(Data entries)
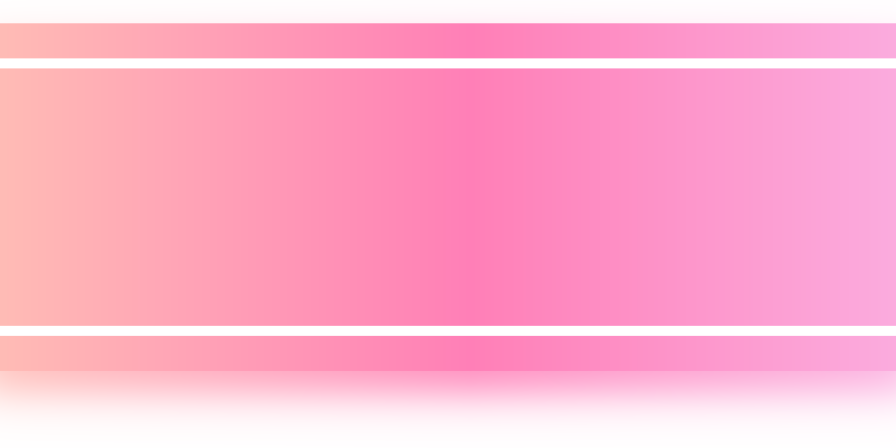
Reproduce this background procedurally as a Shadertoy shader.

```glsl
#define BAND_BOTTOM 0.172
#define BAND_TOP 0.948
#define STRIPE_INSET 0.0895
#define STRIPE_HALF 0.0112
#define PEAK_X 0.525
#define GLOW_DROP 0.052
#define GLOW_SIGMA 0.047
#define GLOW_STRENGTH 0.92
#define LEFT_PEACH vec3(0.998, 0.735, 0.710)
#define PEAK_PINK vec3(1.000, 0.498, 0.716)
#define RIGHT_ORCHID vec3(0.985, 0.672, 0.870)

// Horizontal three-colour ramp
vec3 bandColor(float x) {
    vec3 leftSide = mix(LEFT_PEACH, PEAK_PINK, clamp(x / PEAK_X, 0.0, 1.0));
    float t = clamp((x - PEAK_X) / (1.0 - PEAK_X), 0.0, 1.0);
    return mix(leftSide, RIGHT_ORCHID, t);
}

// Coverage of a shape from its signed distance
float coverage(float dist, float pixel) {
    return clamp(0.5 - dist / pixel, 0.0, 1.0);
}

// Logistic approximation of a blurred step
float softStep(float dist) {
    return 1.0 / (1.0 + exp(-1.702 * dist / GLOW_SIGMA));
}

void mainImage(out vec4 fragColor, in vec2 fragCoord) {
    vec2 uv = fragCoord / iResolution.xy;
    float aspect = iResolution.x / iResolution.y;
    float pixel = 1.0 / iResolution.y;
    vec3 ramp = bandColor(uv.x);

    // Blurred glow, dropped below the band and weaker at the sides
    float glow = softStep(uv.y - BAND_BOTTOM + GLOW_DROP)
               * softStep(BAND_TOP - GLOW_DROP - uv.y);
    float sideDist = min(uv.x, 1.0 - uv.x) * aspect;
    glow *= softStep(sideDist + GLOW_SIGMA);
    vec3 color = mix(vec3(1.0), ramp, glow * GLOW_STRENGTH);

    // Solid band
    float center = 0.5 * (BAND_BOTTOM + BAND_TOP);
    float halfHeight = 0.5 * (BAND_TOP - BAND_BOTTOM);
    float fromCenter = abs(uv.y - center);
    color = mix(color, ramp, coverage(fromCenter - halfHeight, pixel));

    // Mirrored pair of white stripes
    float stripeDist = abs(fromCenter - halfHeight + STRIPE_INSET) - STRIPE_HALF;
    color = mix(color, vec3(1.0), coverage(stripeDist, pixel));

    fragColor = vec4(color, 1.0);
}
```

---

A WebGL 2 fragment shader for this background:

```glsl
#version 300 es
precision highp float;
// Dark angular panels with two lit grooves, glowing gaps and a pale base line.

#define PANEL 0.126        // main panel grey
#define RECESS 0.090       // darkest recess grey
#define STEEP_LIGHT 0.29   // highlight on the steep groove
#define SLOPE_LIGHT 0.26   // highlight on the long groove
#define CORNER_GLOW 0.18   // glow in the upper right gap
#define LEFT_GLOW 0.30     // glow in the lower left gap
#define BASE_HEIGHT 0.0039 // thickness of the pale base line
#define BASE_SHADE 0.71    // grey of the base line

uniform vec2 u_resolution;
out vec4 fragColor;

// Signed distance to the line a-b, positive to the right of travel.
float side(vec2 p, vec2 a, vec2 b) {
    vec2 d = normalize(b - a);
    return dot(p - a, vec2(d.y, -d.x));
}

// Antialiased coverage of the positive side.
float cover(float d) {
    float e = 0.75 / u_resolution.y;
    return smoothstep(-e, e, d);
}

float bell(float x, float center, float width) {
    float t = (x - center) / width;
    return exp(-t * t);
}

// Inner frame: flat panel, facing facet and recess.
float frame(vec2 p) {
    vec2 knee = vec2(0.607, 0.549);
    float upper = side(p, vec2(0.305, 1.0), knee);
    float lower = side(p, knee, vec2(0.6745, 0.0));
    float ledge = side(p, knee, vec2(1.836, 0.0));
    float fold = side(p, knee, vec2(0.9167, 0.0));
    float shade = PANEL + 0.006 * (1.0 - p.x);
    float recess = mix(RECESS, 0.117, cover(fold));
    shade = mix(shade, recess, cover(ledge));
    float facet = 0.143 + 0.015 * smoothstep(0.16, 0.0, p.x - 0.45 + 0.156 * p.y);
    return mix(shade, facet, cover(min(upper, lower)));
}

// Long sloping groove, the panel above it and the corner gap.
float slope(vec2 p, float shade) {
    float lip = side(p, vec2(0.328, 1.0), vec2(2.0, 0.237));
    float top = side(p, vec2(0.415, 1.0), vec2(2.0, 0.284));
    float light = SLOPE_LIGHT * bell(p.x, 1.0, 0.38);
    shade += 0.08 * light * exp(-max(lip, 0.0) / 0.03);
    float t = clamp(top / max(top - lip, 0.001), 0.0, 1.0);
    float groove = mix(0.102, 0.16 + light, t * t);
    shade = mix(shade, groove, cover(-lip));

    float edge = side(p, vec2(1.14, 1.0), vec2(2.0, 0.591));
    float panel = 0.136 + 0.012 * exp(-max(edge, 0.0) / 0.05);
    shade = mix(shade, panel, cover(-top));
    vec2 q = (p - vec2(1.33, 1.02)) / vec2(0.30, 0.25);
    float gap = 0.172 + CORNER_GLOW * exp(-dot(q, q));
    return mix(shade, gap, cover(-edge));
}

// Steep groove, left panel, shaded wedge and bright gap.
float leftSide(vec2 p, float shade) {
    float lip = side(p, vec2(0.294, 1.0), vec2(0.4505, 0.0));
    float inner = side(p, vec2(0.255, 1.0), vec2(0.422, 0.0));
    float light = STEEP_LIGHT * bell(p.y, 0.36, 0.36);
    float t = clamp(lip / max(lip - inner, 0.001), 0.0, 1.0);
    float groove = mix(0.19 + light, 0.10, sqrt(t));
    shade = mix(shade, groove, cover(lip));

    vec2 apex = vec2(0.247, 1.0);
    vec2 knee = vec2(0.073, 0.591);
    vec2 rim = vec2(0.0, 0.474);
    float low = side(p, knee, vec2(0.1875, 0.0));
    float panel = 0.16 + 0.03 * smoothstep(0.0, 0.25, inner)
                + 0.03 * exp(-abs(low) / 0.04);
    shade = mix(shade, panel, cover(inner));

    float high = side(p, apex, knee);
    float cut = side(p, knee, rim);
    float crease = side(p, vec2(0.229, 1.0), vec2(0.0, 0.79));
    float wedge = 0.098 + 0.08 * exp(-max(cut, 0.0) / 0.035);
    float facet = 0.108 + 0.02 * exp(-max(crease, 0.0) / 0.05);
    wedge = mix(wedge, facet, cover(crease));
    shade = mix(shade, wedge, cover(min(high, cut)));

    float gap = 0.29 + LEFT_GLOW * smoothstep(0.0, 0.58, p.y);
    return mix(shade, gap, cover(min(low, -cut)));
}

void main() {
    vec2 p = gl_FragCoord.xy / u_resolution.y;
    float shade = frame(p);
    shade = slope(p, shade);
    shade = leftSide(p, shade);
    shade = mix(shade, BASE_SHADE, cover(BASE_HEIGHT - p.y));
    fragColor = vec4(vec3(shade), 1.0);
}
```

* TASK REQUIREMENTS: In the lines above, locate the string "pixel". Copy every line where it occurs.

* WRITTEN ANSWER:
float coverage(float dist, float pixel) {
    return clamp(0.5 - dist / pixel, 0.0, 1.0);
    float pixel = 1.0 / iResolution.y;
    color = mix(color, ramp, coverage(fromCenter - halfHeight, pixel));
    color = mix(color, vec3(1.0), coverage(stripeDist, pixel));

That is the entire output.